Items from a data source
· · · ·

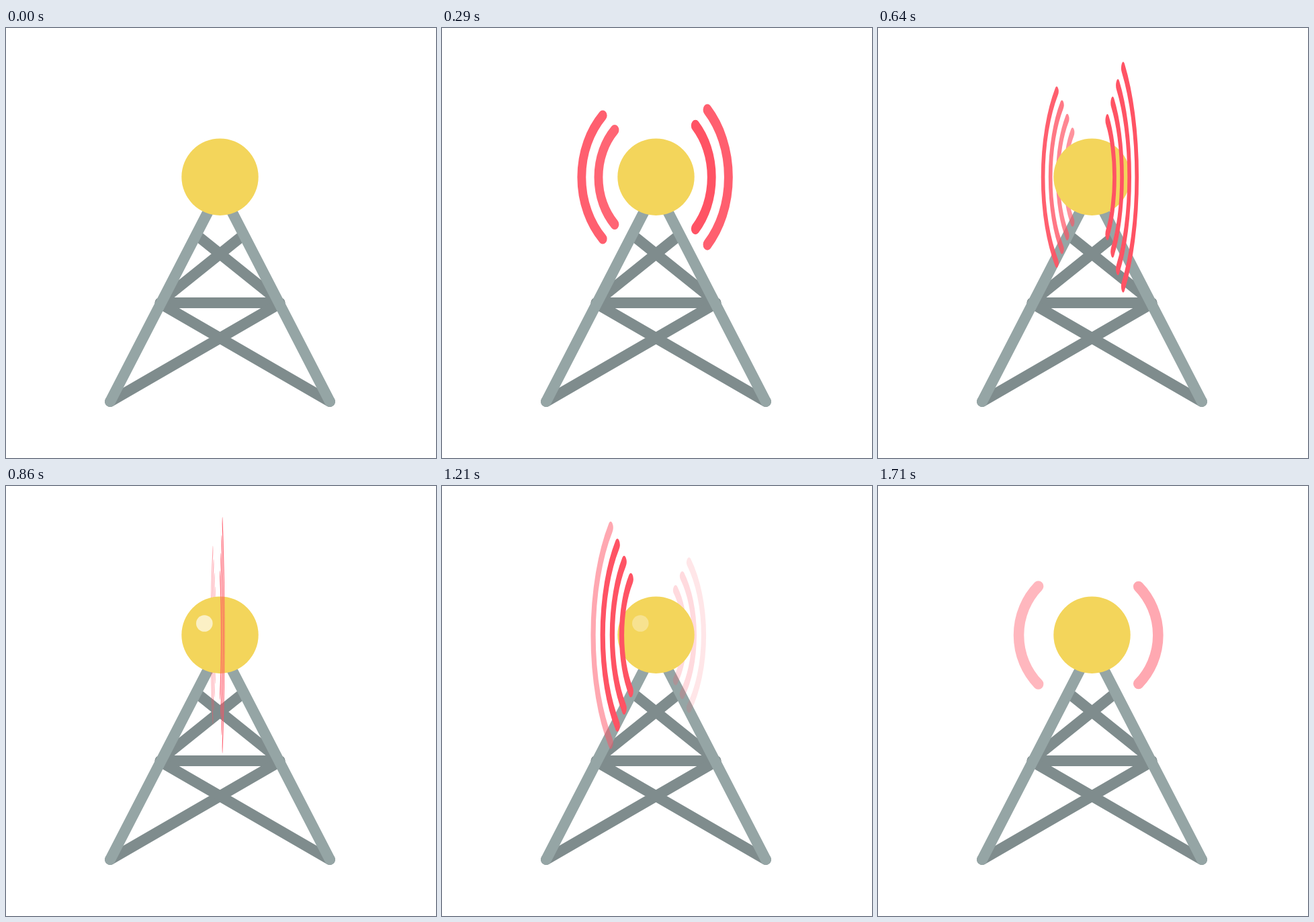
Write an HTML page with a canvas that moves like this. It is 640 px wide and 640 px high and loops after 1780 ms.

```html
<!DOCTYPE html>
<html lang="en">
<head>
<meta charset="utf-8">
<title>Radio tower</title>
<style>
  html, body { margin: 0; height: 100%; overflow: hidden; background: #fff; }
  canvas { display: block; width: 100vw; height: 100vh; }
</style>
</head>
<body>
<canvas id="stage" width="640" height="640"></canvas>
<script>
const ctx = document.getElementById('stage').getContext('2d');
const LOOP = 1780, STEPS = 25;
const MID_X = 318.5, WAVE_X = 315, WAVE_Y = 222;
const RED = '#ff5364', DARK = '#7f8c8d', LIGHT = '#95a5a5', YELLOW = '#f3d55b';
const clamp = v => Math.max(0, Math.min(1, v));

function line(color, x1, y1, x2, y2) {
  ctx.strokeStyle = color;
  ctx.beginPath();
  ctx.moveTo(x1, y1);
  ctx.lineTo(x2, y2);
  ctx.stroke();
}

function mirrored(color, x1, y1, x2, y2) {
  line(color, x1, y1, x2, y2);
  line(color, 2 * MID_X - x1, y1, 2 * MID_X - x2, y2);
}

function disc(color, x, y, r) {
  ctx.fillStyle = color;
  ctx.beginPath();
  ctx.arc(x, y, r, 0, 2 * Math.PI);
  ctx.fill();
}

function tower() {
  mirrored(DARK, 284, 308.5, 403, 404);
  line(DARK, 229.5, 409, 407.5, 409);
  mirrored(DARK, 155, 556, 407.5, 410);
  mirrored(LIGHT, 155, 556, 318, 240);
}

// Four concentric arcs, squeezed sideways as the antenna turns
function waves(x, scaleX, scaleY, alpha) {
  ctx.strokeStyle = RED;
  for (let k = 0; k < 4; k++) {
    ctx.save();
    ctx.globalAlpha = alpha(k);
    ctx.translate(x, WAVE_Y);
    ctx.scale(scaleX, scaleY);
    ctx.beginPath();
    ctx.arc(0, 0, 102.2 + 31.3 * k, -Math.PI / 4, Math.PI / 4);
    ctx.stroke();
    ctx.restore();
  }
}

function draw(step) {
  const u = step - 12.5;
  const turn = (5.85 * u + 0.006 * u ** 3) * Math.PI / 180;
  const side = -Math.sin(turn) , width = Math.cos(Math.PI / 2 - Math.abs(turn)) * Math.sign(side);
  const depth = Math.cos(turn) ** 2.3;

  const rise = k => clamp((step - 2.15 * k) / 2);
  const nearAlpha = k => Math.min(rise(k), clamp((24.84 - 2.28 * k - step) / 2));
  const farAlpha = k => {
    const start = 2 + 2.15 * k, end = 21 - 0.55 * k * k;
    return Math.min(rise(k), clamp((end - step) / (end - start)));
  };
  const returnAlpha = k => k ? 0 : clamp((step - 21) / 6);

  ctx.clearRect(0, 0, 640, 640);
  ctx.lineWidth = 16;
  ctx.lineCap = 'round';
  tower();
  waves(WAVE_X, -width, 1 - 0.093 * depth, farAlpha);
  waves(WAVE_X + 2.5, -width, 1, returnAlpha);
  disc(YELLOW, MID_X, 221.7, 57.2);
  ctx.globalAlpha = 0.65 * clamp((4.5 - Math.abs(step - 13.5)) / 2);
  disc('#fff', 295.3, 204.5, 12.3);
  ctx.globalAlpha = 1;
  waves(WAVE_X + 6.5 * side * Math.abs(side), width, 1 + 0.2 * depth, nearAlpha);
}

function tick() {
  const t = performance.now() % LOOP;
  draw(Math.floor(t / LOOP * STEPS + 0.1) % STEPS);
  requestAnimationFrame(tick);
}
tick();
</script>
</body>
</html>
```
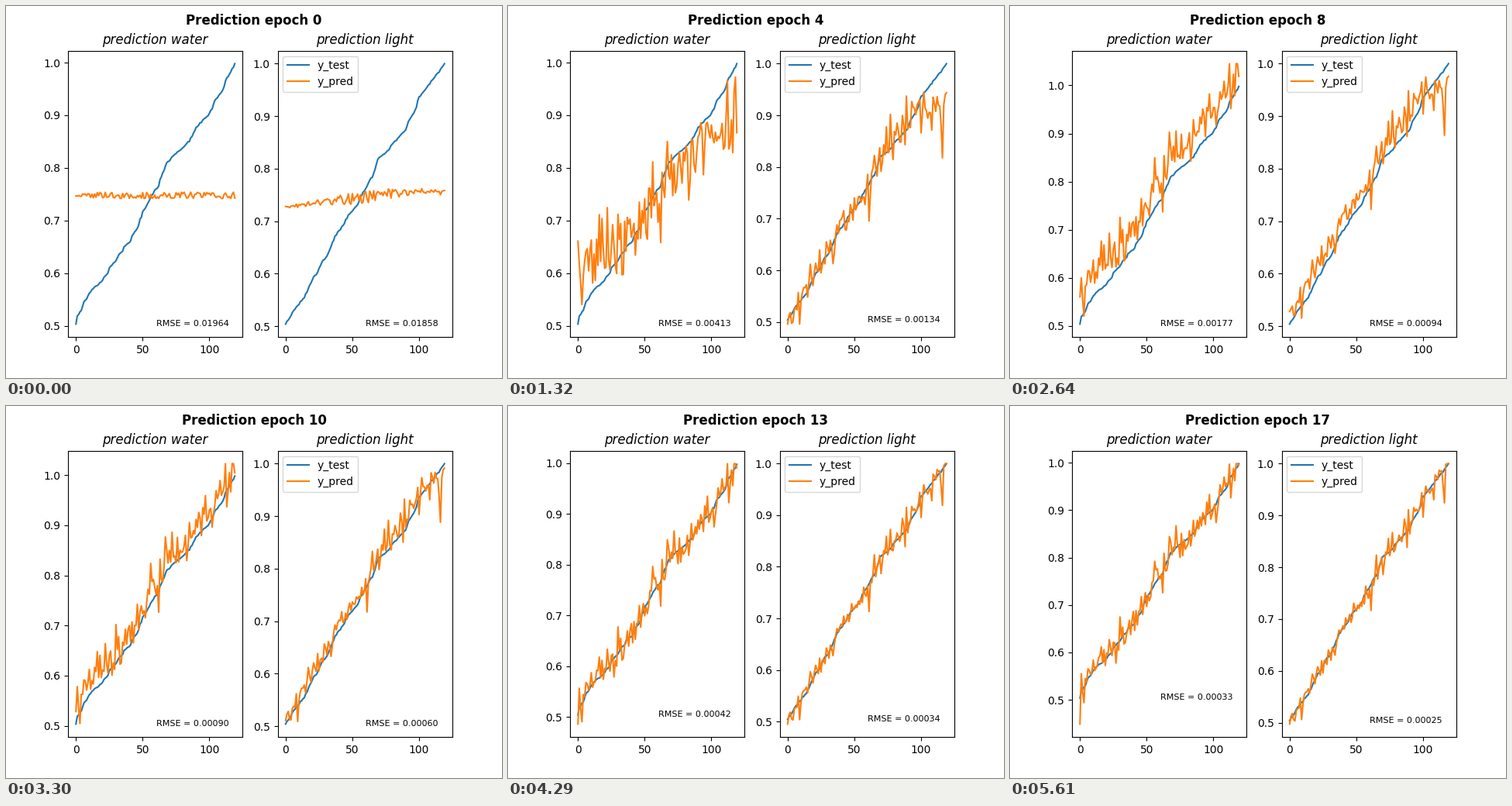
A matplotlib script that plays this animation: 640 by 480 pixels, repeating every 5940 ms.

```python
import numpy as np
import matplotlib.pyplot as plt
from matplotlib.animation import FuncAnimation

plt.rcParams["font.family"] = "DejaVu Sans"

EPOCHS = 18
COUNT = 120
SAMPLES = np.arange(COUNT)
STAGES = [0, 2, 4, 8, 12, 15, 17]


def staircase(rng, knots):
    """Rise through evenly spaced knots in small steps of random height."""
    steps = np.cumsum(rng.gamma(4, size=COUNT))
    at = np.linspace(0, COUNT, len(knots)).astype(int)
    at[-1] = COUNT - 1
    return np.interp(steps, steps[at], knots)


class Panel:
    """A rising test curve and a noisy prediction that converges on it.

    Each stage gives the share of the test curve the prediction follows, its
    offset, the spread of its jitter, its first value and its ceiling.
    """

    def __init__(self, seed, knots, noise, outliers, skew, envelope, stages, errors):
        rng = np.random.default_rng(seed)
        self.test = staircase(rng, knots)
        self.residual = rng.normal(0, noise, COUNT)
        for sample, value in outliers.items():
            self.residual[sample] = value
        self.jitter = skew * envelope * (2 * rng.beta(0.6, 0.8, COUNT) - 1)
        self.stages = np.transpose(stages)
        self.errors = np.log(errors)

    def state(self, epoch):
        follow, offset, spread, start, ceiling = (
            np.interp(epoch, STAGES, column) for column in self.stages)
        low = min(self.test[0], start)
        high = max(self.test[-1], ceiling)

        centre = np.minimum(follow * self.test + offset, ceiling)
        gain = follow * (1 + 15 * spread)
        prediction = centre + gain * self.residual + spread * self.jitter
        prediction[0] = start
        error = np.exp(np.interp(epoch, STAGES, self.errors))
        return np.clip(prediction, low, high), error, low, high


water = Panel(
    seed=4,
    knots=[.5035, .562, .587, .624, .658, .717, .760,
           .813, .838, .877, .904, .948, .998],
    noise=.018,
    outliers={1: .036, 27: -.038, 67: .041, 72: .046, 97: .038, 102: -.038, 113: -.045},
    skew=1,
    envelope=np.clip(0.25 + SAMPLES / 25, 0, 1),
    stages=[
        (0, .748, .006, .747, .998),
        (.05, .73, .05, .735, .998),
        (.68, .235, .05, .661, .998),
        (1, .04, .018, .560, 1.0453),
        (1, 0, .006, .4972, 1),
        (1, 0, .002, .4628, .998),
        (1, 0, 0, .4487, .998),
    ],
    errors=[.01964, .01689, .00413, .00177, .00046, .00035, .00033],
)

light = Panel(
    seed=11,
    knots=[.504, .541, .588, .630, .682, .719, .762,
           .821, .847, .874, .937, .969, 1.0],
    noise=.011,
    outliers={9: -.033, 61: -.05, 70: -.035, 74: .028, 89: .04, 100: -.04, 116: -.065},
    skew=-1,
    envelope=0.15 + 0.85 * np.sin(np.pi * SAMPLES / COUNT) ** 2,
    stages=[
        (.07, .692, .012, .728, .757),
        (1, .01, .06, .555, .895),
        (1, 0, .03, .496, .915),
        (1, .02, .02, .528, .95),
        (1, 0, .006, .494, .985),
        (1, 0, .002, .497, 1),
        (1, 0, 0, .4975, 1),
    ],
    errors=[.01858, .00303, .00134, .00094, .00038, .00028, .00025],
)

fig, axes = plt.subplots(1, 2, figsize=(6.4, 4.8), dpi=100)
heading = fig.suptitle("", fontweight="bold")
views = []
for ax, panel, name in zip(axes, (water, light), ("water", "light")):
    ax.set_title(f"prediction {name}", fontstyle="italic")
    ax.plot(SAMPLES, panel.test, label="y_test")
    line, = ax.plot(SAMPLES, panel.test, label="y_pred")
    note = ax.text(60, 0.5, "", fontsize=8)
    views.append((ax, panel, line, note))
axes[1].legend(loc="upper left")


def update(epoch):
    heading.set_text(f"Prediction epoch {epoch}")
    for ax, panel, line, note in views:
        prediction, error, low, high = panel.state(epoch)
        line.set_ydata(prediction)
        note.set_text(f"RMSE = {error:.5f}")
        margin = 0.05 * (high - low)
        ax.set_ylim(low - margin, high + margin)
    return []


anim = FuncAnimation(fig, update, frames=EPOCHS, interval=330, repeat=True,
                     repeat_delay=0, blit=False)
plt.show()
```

· · · ·

Search the entries for the word "Math". Copy every line where it occurs.

const clamp = v => Math.max(0, Math.min(1, v));
  ctx.arc(x, y, r, 0, 2 * Math.PI);
    ctx.arc(0, 0, 102.2 + 31.3 * k, -Math.PI / 4, Math.PI / 4);
  const turn = (5.85 * u + 0.006 * u ** 3) * Math.PI / 180;
  const side = -Math.sin(turn) , width = Math.cos(Math.PI / 2 - Math.abs(turn)) * Math.sign(side);
  const depth = Math.cos(turn) ** 2.3;
  const nearAlpha = k => Math.min(rise(k), clamp((24.84 - 2.28 * k - step) / 2));
    return Math.min(rise(k), clamp((end - step) / (end - start)));
  ctx.globalAlpha = 0.65 * clamp((4.5 - Math.abs(step - 13.5)) / 2);
  waves(WAVE_X + 6.5 * side * Math.abs(side), width, 1 + 0.2 * depth, nearAlpha);
  draw(Math.floor(t / LOOP * STEPS + 0.1) % STEPS);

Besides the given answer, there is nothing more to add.